Policy Resources

Policy resources and tools to support effective childhood lead poisoning prevention programs.

Federal laws
  • HUD’s Lead Safe Housing Ruleexternal icon
    The U.S. Department of Housing and Urban Development’s Lead Safe Housing Rule applies to all target housing that is federally owned and applies to target housing receiving federal assistance.
  • Title X Regulations (Residential Lead-Based Paint Hazard Reduction Act of 1992)

State laws
Lead-Safe Housing Policy

  • Low Income Housing Tax Credit (LIHTC)external icon
    This 2007 report examines how the LIHTC program has addressed childhood lead poisoning associated with lead-based paint hazards in old housing that is undergoing rehabilitation. It describes additional measures that should be taken to ensure that program advances the goal of eliminating the disease by 2010 and does not inadvertently create lead-based paint hazards in the housing units it rehabilitates, therefore protecting the future viability of the program.
Policy Statements

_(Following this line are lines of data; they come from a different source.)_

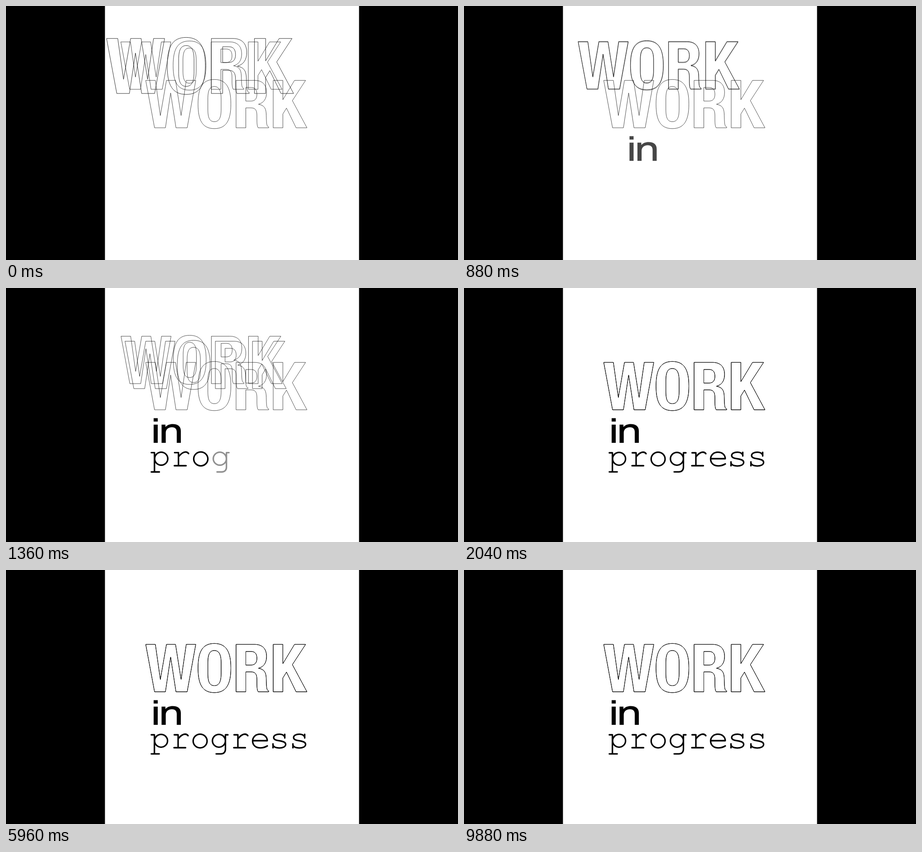
An HTML page with a canvas for the animation above (10 s loop, 998 by 561 pixels).

```html
<!DOCTYPE html>
<html lang="en">
<head>
<meta charset="utf-8">
<title>Work in progress</title>
<style>
  html, body { margin: 0; width: 100%; height: 100%; overflow: hidden; background: #000; }
  canvas { display: block; }
</style>
</head>
<body>
<canvas id="stage" width="998" height="561" role="img" aria-label="WORK in progress"></canvas>
<script>
const ctx = document.getElementById('stage').getContext('2d');
const LOOP = 10000, STEP = 40;
const PAGE = { x: 218.5, y: 0, w: 561, h: 561 };
const CENTER = { x: 486.5, y: 216.5 };

const work = new Path2D(
  // W
  'M308.5 164.3H329.8L340.8 242L354.3 164.3H374.3L386.6 242L398 164.3H419L400 269H375.3L363.5 192L352 269H328Z' +
  // O
  'M460 162.3C486 162.3 496.5 180 496.5 216.5C496.5 253 486 270.8 460 270.8C434 270.8 424 253 424 216.5C424 180 434 162.3 460 162.3Z' +
  'M460 177.8C449 177.8 445.7 188 445.7 205V228C445.7 246 449 255.5 460 255.5C471 255.5 475 246 475 228V205C475 188 471 177.8 460 177.8Z' +
  // R
  'M508 164.3H549C567 164.3 575.3 175 575.3 191C575.3 205 569 214 557.5 217C569 219 574 225 574.5 238C575 251 575 259 576.3 263C577 265.5 578.5 266.5 580 267.3V269H556.8C554.5 265.5 554 259 554 251V242C554 230 550.5 225 541 225H529.5V269H508Z' +
  'M529.5 180V210H540.5C549.5 210 554 205 554 195C554 185.5 550 180 541.5 180Z' +
  // K
  'M590 164.3H611.3V207L637 164.3H661.5L632.3 209L664.5 269H640.5L619.3 225.5L611.3 238.5V269H590Z'
);

const inWord = new Path2D(
  'M326 287.5H335V295H326ZM326 301.7H335V342H326Z' +
  'M343.5 301.7H352V307C356 302.6 361.5 300.5 368 300.5C380 300.5 386 306 386 316V342H377V318C377 311 373 307.5 366.5 307.5C358 307.5 352.7 312.5 352.7 320V342H343.5Z'
);

// Monoline letters, drawn from the left end of the baseline
const ORIGIN = { x: 318.5, y: 393 }, PITCH = 44;
const glyphs = {
  p: 'M2.3 -29H9.2V13.1M2.3 13.1H19.8M38.2 -15.8A14.3 14.1 0 1 1 9.6 -15.8A14.3 14.1 0 1 1 38.2 -15.8Z',
  r: 'M9 -29H17.5V-.5M8.5 -.5H34M17.5 -20C23 -27 29 -30.5 33 -30.5C36 -30.5 38 -29 39.5 -27',
  o: 'M37.5 -15.3A15.4 15.1 0 1 1 6.7 -15.3A15.4 15.1 0 1 1 37.5 -15.3Z',
  g: 'M39.5 -29H34V3C34 9 30 13.1 24 13.1H13.5M33.9 -15.8A14.3 14.1 0 1 1 5.3 -15.8A14.3 14.1 0 1 1 33.9 -15.8Z',
  e: 'M6 -16H38.3C38.3 -25 31 -30.3 22 -30.3C13 -30.3 6 -24 6 -15.5C6 -6 13 -.1 23 -.1C29 -.1 34.5 -2 38.5 -4.5',
  s: 'M33 -30V-22M33 -24C31 -28.5 26 -30.3 21 -30.3C14 -30.3 8.5 -27.5 8.5 -23C8.5 -18 14 -17 21 -15.8C29 -14.5 35 -13 35 -8C35 -2.5 28.5 .1 21 .1C14.5 .1 9 -2 7 -6M7 -9V-.3'
};
const letters = [...'progress'].map(c => new Path2D(glyphs[c]));

// Rows: time, x offset, y offset, scale
const zoomTrack = [
  [0, -58, -84.2, 1.16],
  [440, -58, -84.2, 1.16],
  [640, -58, -84.2, 1.8],
  [880, -56.6, -86, 1],
  [1160, -77, -81.6, 1],
  [1720, 0, 0, 1]
];
const driftTrack = [
  [0, -55, -85, 1],
  [400, -59, -89, 1],
  [880, -56.2, -84.9, 1],
  [1160, -64.6, -66, 1],
  [1720, 0, 0, 1]
];

const clamp = v => Math.min(1, Math.max(0, v));
const progress = (t, start, length) => clamp((t - start) / length);
const smooth = u => u * u * (3 - 2 * u);
const remain = u => (1 - u) ** 3;

function sample(track, t) {
  const i = track.findIndex(row => row[0] > t);
  if (i < 0) return track[track.length - 1].slice(1);
  const a = track[i - 1], b = track[i];
  const u = smooth((t - a[0]) / (b[0] - a[0]));
  return a.slice(1).map((v, k) => v + (b[k + 1] - v) * u);
}

function drawOutline([dx, dy, scale]) {
  ctx.save();
  ctx.translate(CENTER.x + dx, CENTER.y + dy);
  ctx.scale(scale, scale);
  ctx.translate(-CENTER.x, -CENTER.y);
  ctx.lineWidth = 0.7;
  ctx.stroke(work);
  ctx.restore();
}

function drawIn(t) {
  ctx.save();
  ctx.globalAlpha = progress(t, 640, 330);
  ctx.translate(420 * remain(progress(t, 640, 440)), 0);
  ctx.fill(inWord);
  ctx.restore();
}

function drawProgress(t) {
  const scale = 1 + 1.58 * remain(progress(t, 1080, 352));
  ctx.save();
  ctx.translate(ORIGIN.x, ORIGIN.y);
  ctx.scale(scale, scale);
  ctx.lineWidth = 3.3;
  ctx.lineCap = ctx.lineJoin = 'round';
  for (const [i, letter] of letters.entries()) {
    ctx.globalAlpha = progress(t, 1080 + 80 * i, 92);
    ctx.stroke(letter);
    ctx.translate(PITCH, 0);
  }
  ctx.restore();
}

function draw(t) {
  ctx.fillStyle = '#000';
  ctx.fillRect(0, 0, 998, 561);
  ctx.fillStyle = '#fff';
  ctx.fillRect(PAGE.x, PAGE.y, PAGE.w, PAGE.h);
  ctx.save();
  ctx.beginPath();
  ctx.rect(PAGE.x, PAGE.y, PAGE.w, PAGE.h);
  ctx.clip();
  ctx.fillStyle = ctx.strokeStyle = '#000';
  drawOutline([0, 0, 1]);
  drawOutline(sample(zoomTrack, t));
  drawOutline(sample(driftTrack, t));
  drawIn(t);
  drawProgress(t);
  ctx.restore();
}

function tick() {
  const t = performance.now() % LOOP;
  draw(Math.floor(t / STEP) * STEP);
  requestAnimationFrame(tick);
}
tick();
</script>
</body>
</html>
```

American Academy of Pediatrics

CDC now uses a blood lead reference value of 5 micrograms per deciliter to identify children with blood lead levels that are much higher than most children’s levels. This new level is based on the U.S. population of children ages 1-5 years who are in the highest 2.5% of children when tested for lead in their blood.

The documents below refer to a blood-lead level of 10 micrograms per deciliter (μg/dL) as the CDC level of concern for adverse health outcomes in children. This terminology is outdated and readers are referred to the ACCLPP recommendations of 2012 pdf icon[PDF – 168 KB].

Lead Policy Statements


** These documents are being kept on this website for historical purposes and are no longer in print.